A sitting president had not been denied the nomination of his party since Chester A. Arthur in 1884. His Senate colleagues, including some who had turned hard against the war, like Wisconsin’s Gaylord Nelson and South Dakota’s George McGovern, were urging him not to run, fearing that a divided Democratic Party would only hand the reins of power to Richard Nixon. His advisers from JFK’s days, and his own brother Ted, were offering the same guidance—noting that in most of the big, delegate-rich states there were no primaries; the delegates were controlled by White House loyalists, making an insurgent run highly improbable. Their voices carried more weight than those of his Senate staffers—Adam Walinsky, Peter Edelman, Frank Mankiewicz—who were saying, in effect, “you have to run” (as a 24-year-old staff assistant eight months out of law school I was not exactly a key voice in these deliberations).
So it was not a shock when Kennedy told a breakfast of Washington journalists on January 30, 1968, that “under no foreseeable circumstances” would he run for president. (That breakfast happened on the very day of the Tet Offensive, which ended in military defeat for the North Vietnamese and a massive psychologicaldefeatfor the U.S. military). But the declaration seemed to put an end to the matter; Walinsky, the most ardent advocate of a run, told Kennedy he was leaving the Senate staff.
But Kennedy soon changed his mind—why? In the accepted narrative, the deciding factor was Eugene McCarthy’s New Hampshire primary showing, and there is a good amount of truth in that view. RFK and McCarthy held each other, as the British might put it, in “minimum high regard.” McCarthy saw the Kennedys as exemplars of wealth and privilege, while Kennedy saw McCarthy as an indolent elitist, marginally concerned at best with the plight of the poor. At the start of McCarthy’s campaign, Kennedy said, “He’s running to increase his lecture fees.”
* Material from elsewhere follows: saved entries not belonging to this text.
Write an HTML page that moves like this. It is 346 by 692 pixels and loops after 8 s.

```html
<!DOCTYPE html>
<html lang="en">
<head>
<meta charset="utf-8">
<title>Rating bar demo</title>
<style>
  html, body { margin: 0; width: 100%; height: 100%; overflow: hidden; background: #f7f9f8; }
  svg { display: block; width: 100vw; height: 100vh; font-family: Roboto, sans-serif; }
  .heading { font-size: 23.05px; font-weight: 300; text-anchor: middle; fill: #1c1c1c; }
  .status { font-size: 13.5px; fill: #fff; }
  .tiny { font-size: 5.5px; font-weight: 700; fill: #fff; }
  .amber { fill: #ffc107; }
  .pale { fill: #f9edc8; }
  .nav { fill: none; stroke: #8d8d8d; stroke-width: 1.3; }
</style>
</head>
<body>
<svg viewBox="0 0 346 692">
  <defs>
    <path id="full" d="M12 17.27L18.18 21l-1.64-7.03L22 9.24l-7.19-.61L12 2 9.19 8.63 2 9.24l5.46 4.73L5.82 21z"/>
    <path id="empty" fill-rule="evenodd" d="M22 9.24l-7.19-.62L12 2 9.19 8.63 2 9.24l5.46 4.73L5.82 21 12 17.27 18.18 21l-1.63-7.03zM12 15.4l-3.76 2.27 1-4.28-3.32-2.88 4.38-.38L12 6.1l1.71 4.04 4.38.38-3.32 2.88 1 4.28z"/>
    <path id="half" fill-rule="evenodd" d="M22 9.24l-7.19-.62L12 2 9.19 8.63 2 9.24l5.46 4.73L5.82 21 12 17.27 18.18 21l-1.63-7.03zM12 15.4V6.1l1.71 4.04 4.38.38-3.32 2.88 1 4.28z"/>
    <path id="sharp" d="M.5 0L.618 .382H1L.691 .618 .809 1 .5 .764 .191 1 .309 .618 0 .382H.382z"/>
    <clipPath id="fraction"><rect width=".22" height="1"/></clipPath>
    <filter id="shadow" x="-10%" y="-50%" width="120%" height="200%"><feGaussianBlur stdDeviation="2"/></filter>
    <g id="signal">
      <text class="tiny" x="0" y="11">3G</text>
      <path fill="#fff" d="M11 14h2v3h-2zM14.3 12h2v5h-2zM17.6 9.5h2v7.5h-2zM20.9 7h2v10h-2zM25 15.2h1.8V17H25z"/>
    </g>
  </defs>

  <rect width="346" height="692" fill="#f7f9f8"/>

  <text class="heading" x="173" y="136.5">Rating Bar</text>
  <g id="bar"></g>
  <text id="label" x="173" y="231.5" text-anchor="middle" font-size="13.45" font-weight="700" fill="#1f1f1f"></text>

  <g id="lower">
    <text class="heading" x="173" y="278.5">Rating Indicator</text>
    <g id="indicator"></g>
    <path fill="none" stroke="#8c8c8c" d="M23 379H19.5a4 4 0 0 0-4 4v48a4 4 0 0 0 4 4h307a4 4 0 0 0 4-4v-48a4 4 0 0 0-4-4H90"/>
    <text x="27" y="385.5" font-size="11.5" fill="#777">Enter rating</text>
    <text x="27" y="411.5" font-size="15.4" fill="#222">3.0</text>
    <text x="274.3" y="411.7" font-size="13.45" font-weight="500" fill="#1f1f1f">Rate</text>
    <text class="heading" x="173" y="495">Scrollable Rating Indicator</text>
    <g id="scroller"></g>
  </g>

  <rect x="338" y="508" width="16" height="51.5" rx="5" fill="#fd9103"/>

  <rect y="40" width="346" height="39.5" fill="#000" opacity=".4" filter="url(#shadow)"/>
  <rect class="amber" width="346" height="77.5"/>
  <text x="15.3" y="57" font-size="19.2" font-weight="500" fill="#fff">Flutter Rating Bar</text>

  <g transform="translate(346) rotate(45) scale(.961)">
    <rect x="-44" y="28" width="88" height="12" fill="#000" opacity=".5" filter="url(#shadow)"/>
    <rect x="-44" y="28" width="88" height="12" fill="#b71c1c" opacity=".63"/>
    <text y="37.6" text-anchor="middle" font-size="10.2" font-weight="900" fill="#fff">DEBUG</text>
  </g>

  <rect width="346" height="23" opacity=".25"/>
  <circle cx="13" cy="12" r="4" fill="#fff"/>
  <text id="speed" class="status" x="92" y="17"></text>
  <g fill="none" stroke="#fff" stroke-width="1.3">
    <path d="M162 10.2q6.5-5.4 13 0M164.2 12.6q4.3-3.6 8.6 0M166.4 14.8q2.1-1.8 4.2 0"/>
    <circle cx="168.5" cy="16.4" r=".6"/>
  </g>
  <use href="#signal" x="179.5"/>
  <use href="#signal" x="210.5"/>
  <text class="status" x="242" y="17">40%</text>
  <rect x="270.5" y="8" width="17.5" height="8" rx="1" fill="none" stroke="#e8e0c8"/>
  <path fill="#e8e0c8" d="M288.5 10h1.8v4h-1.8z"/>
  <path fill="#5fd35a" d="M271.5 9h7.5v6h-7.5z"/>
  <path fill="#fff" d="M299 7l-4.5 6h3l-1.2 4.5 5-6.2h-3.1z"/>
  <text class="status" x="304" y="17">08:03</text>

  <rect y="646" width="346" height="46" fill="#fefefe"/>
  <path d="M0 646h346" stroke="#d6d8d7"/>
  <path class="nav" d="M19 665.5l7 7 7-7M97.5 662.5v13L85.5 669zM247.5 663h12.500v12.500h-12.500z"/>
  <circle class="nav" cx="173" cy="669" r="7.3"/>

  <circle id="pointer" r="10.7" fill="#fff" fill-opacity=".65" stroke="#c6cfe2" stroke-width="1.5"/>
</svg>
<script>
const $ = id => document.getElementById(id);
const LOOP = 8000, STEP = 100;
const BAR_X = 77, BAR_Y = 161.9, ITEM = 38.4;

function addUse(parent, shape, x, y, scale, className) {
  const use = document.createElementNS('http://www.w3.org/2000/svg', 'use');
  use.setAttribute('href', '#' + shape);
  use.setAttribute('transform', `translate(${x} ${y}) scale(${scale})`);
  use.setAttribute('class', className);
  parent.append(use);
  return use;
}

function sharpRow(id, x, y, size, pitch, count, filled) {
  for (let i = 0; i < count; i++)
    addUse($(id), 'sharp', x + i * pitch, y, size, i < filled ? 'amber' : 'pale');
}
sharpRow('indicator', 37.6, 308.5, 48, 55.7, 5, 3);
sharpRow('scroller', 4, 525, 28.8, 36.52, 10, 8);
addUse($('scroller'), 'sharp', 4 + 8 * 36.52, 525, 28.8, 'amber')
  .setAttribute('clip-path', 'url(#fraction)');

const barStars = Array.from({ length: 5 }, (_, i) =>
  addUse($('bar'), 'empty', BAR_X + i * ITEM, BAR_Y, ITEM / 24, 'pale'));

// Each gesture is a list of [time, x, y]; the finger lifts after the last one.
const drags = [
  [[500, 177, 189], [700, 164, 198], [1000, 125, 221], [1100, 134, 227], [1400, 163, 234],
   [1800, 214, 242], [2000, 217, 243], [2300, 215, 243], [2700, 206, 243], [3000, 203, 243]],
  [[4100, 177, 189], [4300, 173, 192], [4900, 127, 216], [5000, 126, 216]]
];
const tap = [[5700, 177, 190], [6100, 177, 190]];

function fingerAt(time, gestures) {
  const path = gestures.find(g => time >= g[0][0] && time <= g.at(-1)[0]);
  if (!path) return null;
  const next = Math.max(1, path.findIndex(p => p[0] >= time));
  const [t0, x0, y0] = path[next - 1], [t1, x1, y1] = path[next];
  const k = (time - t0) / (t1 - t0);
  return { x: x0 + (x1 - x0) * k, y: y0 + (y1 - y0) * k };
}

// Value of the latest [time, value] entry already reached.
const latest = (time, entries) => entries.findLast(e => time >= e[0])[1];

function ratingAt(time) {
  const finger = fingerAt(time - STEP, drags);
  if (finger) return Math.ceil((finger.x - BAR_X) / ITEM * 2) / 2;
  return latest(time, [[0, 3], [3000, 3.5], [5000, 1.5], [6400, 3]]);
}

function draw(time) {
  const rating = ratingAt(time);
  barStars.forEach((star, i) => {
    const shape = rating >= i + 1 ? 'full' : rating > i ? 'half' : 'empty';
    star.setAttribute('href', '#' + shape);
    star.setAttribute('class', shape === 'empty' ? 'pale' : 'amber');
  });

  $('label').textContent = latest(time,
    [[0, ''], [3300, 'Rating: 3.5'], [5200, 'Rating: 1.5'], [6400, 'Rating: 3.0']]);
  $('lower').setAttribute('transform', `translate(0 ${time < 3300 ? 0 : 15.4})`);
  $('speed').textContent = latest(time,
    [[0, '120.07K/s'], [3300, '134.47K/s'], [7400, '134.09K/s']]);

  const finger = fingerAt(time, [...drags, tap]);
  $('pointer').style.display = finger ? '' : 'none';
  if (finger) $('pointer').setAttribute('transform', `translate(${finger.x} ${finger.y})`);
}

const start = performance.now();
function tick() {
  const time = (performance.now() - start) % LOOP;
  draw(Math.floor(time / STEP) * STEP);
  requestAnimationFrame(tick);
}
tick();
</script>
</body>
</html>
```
But as primary day grew closer, it was clear McCarthy had tapped into a powerful sense of discontent with the war. It was not one-sided; surveys later showed that a plurality of his voters thought the war should be escalated. But it was enough to suggest that LBJ was about to receive a political shock. That possibility, added to Kennedy’s own instincts, turned him around before the New Hampshire primary votes were cast.